  • Photophobia

  • Autonomic disturbances (eg, sialorrhea)

Other associated symptoms include the following:

  • Fever - Almost invariably present at some point

  • Chills

  • Abdominal pain

  • Diarrhea

  • Sore throat

  • Arthralgia or myalgia

  • Respiratory difficulty

The following are other important factors to consider in the patient’s history:

  • Social history

  • Recent travel to endemic areas

  • Outdoor exposure history

  • Work related to the care of horses or work located in marshes

  • Recent insect bites

  • Work or home in areas with high mosquito counts


Physical Examinations

The physical examination for EEE also is nonspecific, yielding findings similar to those seen with many other encephalitides.

Changes in vital signs may include the following:

  • Fever

  • Tachycardia

  • Possible tachypnea
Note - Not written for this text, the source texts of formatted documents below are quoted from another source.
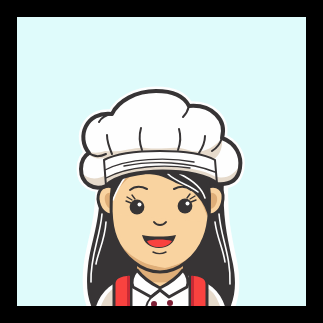
<!DOCTYPE html>
<html lang="en">
<head>
<meta charset="utf-8">
<title>Chef character</title>
<style>
:root {
  --frame: #000;
  --sky: #dffbfb;
  --ink: #373435;
  --white: #fefefe;
  --cream: #e6dacb;
  --skin: #f9d3a0;
  --skin-shade: #dfae78;
  --red: #f9423f;
  --red-dark: #c92a35;
  --button: #7d1f35;
}
html, body { margin: 0; background: var(--frame); overflow: hidden; }
svg { display: block; width: 323px; height: 323px; }
.sky { fill: var(--sky); }
.halo { fill: var(--white); stroke: var(--white); stroke-width: 9; stroke-linejoin: round; }
.ink { fill: var(--ink); }
.white { fill: var(--white); }
.cream { fill: var(--cream); }
.skin { fill: var(--skin); }
.shade { fill: var(--skin-shade); }
.red { fill: var(--red); }
.red-dark { fill: var(--red-dark); }
.button { fill: var(--button); }
.outline { stroke: var(--ink); stroke-width: 3; stroke-linejoin: round; stroke-linecap: round; }
.line { fill: none; stroke: var(--ink); stroke-width: 2; stroke-linecap: round; stroke-linejoin: round; }
.thin { stroke-width: 1.4; }
.shine { fill: none; stroke: var(--white); stroke-width: 1.6; stroke-linecap: round; }
</style>
</head>
<body>
<svg viewBox="0 0 323 323" role="img" aria-label="Smiling chef with long dark hair and a white hat">
  <defs>
    <clipPath id="card"><rect x="17" y="17" width="289" height="289"/></clipPath>
    <path id="hair-shape" d="M100 180C101 222 91 240 88 266C86 284 87 296 92 308H230C236 294 236 280 233 264C228 240 222 218 224 180Z"/>
    <path id="hat-shape" d="M106 186C94 191 81 184 81 169C81 160 84 156 89 153C76 137 86 111 112 114C118 101 136 91 156 91C172 91 184 96 189 106C212 104 227 120 222 138C236 143 242 156 240 168C238 181 229 185 217 184C200 168 126 166 106 186Z"/>
    <path id="face-shape" d="M113 180C110 200 110 224 116 238C123 256 141 272 160 272C179 272 197 256 204 238C210 224 211 200 208 180C190 164 130 164 113 180Z"/>
    <clipPath id="face-clip"><use href="#face-shape"/></clipPath>
    <clipPath id="hat-clip"><use href="#hat-shape"/></clipPath>
    <g id="eye">
      <circle class="ink" r="7.4"/>
      <circle class="white" cx="2.5" cy="-2.5" r="2"/>
    </g>
  </defs>

  <rect class="sky" x="17" y="17" width="289" height="289"/>

  <g clip-path="url(#card)">
    <g class="halo">
      <use href="#hair-shape"/>
      <use href="#hat-shape"/>
    </g>

    <g id="hair">
      <use class="ink" href="#hair-shape"/>
      <path class="shine" d="M102 214C100 238 90 256 91 282M106 222C105 240 98 252 96 264M219 214C221 238 231 256 230 284M215 222C217 238 223 248 225 262"/>
    </g>

    <g id="uniform">
      <path class="white outline" d="M94 308C99 290 112 279 136 273H184C210 279 222 290 227 308Z"/>
      <path class="cream" d="M101 306C104 298 108 292 114 288V306ZM207 288C214 292 217 298 220 306H207Z"/>
      <path class="red outline" d="M114 308V284C114 278 118 275 131 274V308ZM190 308V274C203 275 207 278 207 284V308Z"/>
      <path class="red-dark" d="M127 276H130V306H127ZM191 276H194V306H191Z"/>
      <path class="skin" d="M137 262H183V278L160 292L137 278Z"/>
      <path class="shade" d="M137 262H183V278C168 284 152 284 137 278Z"/>
      <path class="white outline" d="M137 270C132 276 131 282 133 287L151 297L160 290L169 297L187 287C189 282 188 276 183 270C177 278 168 284 160 288C152 284 143 278 137 270Z"/>
      <path class="line" d="M160 290C152 295 147 300 146 308"/>
      <circle class="button" cx="154" cy="304" r="3"/>
      <circle class="button" cx="170" cy="303" r="3"/>
    </g>

    <g id="ears">
      <path class="skin outline" d="M113 187C103 184 98 190 98 199C99 209 105 216 114 215Z"/>
      <path class="skin outline" d="M208 187C218 184 224 190 223 199C222 209 216 216 207 215Z"/>
      <path class="shade" d="M111 193C106 192 104 196 105 201C106 206 109 209 112 209ZM210 193C215 192 218 196 217 201C216 206 213 209 210 209Z"/>
    </g>

    <g id="face">
      <use class="skin" href="#face-shape"/>
      <g clip-path="url(#face-clip)">
        <path class="shade" d="M108 218C115 246 136 265 163 267C184 267 198 252 212 232V276H108Z"/>
        <path class="skin" d="M113 214C117 240 136 264 165 268C188 263 201 247 208 222Z"/>
        <path class="shade" d="M112 204C114 194 121 184 131 176L160 171C184 179 200 192 207 216L210 170H108Z"/>
        <path class="ink" d="M108 212C113 197 117 188 126 177C150 170 164 176 176 183C194 189 205 201 209 220L214 160H106Z"/>
        <path class="shine" d="M126 176C120 184 116 192 113 200M168 174C176 182 190 185 198 192M180 174C192 180 202 188 205 198"/>
      </g>
      <use class="outline" href="#face-shape" fill="none"/>
      <path class="line" stroke-width="3" d="M130 190C135 186 141 186 147 189M174 189C180 186 186 186 191 190"/>
      <use href="#eye" x="137" y="207"/>
      <use href="#eye" x="185" y="206"/>
      <path class="line thin" d="M131 203L126 201M132 200L127 197M135 199L132 195M191 202L196 200M190 199L195 196M187 198L190 194"/>
      <path class="line" d="M154 222C157 226 163 226 166 222"/>
      <path class="ink" d="M142 235C152 237 166 237 176 235C174 243 168 248 159 248C150 248 144 243 142 235Z"/>
      <path class="red" d="M147 241C154 239 165 239 172 241C169 245 165 247 159 247C153 247 149 245 147 241Z"/>
      <path class="line thin" d="M153 252C157 254 162 254 166 252"/>
    </g>

    <g id="hat">
      <use class="white" href="#hat-shape"/>
      <g clip-path="url(#hat-clip)">
        <path class="cream" d="M78 168C86 181 97 180 106 175L104 158C96 160 90 157 86 150C92 154 99 153 105 151C122 153 136 146 146 148C166 150 175 145 188 150C200 154 212 150 222 138C223 149 219 156 213 160L214 176C225 180 234 176 242 162V192H78Z"/>
        <path class="white" d="M104 160C126 147 194 147 215 160L217 187C198 168 126 168 106 187Z"/>
        <path class="cream" d="M104 174C128 157 192 157 216 174L217 186C198 170 126 170 106 188Z"/>
        <path class="white" d="M105 172C130 158 192 158 216 173V177C192 163 130 163 105 178Z"/>
      </g>
      <path class="line" d="M104 160C126 148 194 148 215 160M104 160L106 186M215 160L217 184"/>
      <path class="line thin" d="M105 170C128 158 168 157 194 162M124 166C154 160 190 162 215 172M106 178C128 166 164 164 190 168"/>
      <path class="line" d="M89 153C94 157 100 157 106 154M112 114C106 115 101 118 99 122M189 106C188 110 186 114 183 117M222 138C220 144 217 148 212 151M112 154C109 147 107 141 107 135M142 150C139 142 139 135 141 128M178 150C181 142 181 136 179 129M199 153C203 147 205 141 205 136"/>
      <use class="outline" href="#hat-shape" fill="none" style="stroke-width:4"/>
    </g>
  </g>
</svg>
</body>
</html>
Neurologic findings may include the following:

  • Bilateral papilledema

  • Nuchal rigidity

  • Focal sensory or motor deficit

  • Depressed or hyperactive reflexes
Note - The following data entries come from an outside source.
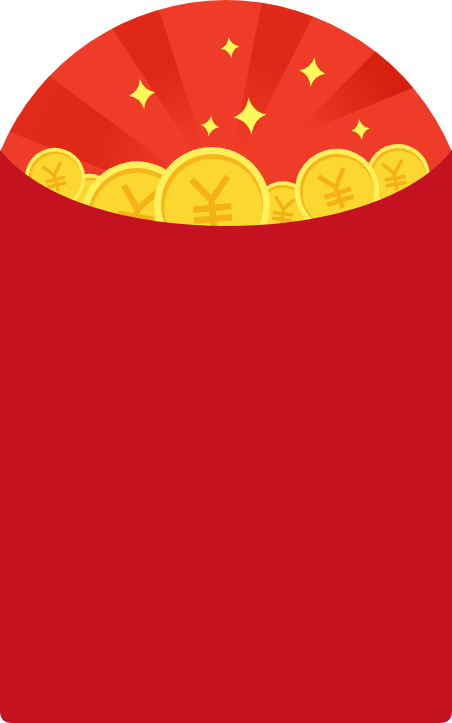
<!DOCTYPE html>
<html lang="zh">
<head>
<meta charset="utf-8">
<title>Red envelope</title>
<style>
:root {
  --paper: #ffffff;
  --envelope: #c41220;
  --flap: #ef3c28;
  --ray: #d8200f;
  --coin-rim: #fff05c;
  --coin-edge: #f6b71b;
  --coin-face: #fbd72f;
  --coin-mark: #f5b216;
  --star: #fff859;
}
html, body { margin: 0; background: var(--paper); overflow: hidden; }
.envelope { display: block; width: 452px; height: 723px; }
.body { fill: var(--envelope); }
.flap { fill: var(--flap); }
.rim { fill: var(--coin-rim); }
.edge { fill: var(--coin-edge); }
.face { fill: var(--coin-face); }
.yen { fill: none; stroke: var(--coin-mark); stroke-width: 6.5; }
.stars { fill: var(--star); }
.ray-inner { stop-color: var(--ray); stop-opacity: 0; }
.ray-middle { stop-color: var(--ray); stop-opacity: .75; }
.ray-outer { stop-color: var(--ray); stop-opacity: .6; }
.ray-strong { stop-color: var(--ray); stop-opacity: 1; }
</style>
</head>
<body>
<svg class="envelope" viewBox="0 0 452 723" role="img" aria-label="Open red envelope filled with gold coins">
  <defs>
    <clipPath id="flap-shape">
      <path d="M0 152A246 246 0 0 1 226 0A246 246 0 0 1 452 152V240H0Z"/>
    </clipPath>
    <radialGradient id="ray-fade" gradientUnits="userSpaceOnUse" cx="222" cy="190" r="215">
      <stop class="ray-inner" offset=".2"/>
      <stop class="ray-middle" offset=".65"/>
      <stop class="ray-outer" offset="1"/>
    </radialGradient>
    <radialGradient id="ray-right" gradientUnits="userSpaceOnUse" cx="222" cy="190" r="215">
      <stop class="ray-inner" offset=".45"/>
      <stop class="ray-strong" offset=".9"/>
    </radialGradient>
    <path id="yen-mark" class="yen" d="M-18 -27L0 -5L18 -27M0 -5V25M-19 3H19M-19 14H19"/>
    <g id="coin">
      <circle class="rim" r="58"/>
      <circle class="edge" r="51"/>
      <circle class="face" cx="1" cy="3" r="49"/>
    </g>
    <path id="star" d="M0 -16Q2.5 -3.5 14 0Q2.5 3.5 0 16Q-2.5 3.5 -14 0Q-2.5 -3.5 0 -16Z"/>
  </defs>

  <g clip-path="url(#flap-shape)">
    <rect class="flap" width="452" height="240"/>
    <g fill="url(#ray-fade)">
      <polygon points="48,75 0,110 0,128 110,172 190,180"/>
      <polygon points="106,20 156,0 204,150 196,154"/>
      <polygon points="263,-4 316,10 242,156 232,154"/>
    </g>
    <polygon fill="url(#ray-right)" points="378,49 420,85 290,138"/>
  </g>

  <g class="stars">
    <use href="#star" transform="translate(230 47.5) rotate(-8) scale(.66)"/>
    <use href="#star" transform="translate(142 94) rotate(-8) scale(.95)"/>
    <use href="#star" transform="translate(312.5 72) rotate(8) scale(.93)"/>
    <use href="#star" transform="translate(250 116) rotate(-5) scale(1.17)"/>
    <use href="#star" transform="translate(210 126) rotate(8) scale(.66)"/>
    <use href="#star" transform="translate(360.5 129.5) rotate(-8) scale(.66)"/>
  </g>

  <g id="coins">
    <use href="#coin" transform="translate(89 204) scale(.52)"/>
    <g transform="translate(55 178) rotate(-14) scale(.52)">
      <use href="#coin"/><use href="#yen-mark"/>
    </g>
    <g transform="translate(137 217) rotate(10) scale(.96)">
      <use href="#coin"/><use href="#yen-mark" x="-1" y="-3"/>
    </g>
    <g transform="translate(283 212) rotate(8) scale(.53)">
      <use href="#coin"/><use href="#yen-mark"/>
    </g>
    <g transform="translate(398 176) rotate(-10) scale(.55)">
      <use href="#coin"/><use href="#yen-mark" x="-6"/>
    </g>
    <g transform="translate(337 191) rotate(-18) scale(.73)">
      <use href="#coin"/><use href="#yen-mark"/>
    </g>
    <g transform="translate(212 205) rotate(-5)">
      <use href="#coin"/><use href="#yen-mark"/>
    </g>
  </g>

  <path class="body" d="M0 150C40 200 130 226 228 226S415 198 452 150V711Q452 723 440 723H12Q0 723 0 711Z"/>
</svg>
</body>
</html>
  • Tremors

  • Fasciculations

  • Seizure activity

  • Spastic paralysis

Other findings may include the following:

  • Cyanosis - With respiratory compromise

  • Facial, periorbital, or generalized edema

  • Lymphadenopathy - Not necessarily present

Possible pharyngeal erythema



The primary complication, other than death, is often a variable level of CNS impairment. Numerous factors, including location and specific inflammatory cell response, may determine the result.

Demyelination is a known by-product of this disease and can be radiologically detected. Often, these areas heal well, unless overlying fibrosis is present or cell death occurs.

Additional potential complications include the following:

  • Mental retardation

  • Behavioral changes

  • Paralysis

  • Permanent focal neurologic deficits

  • Seizure disorders

  • Emotional lability

  • Adjustment disorders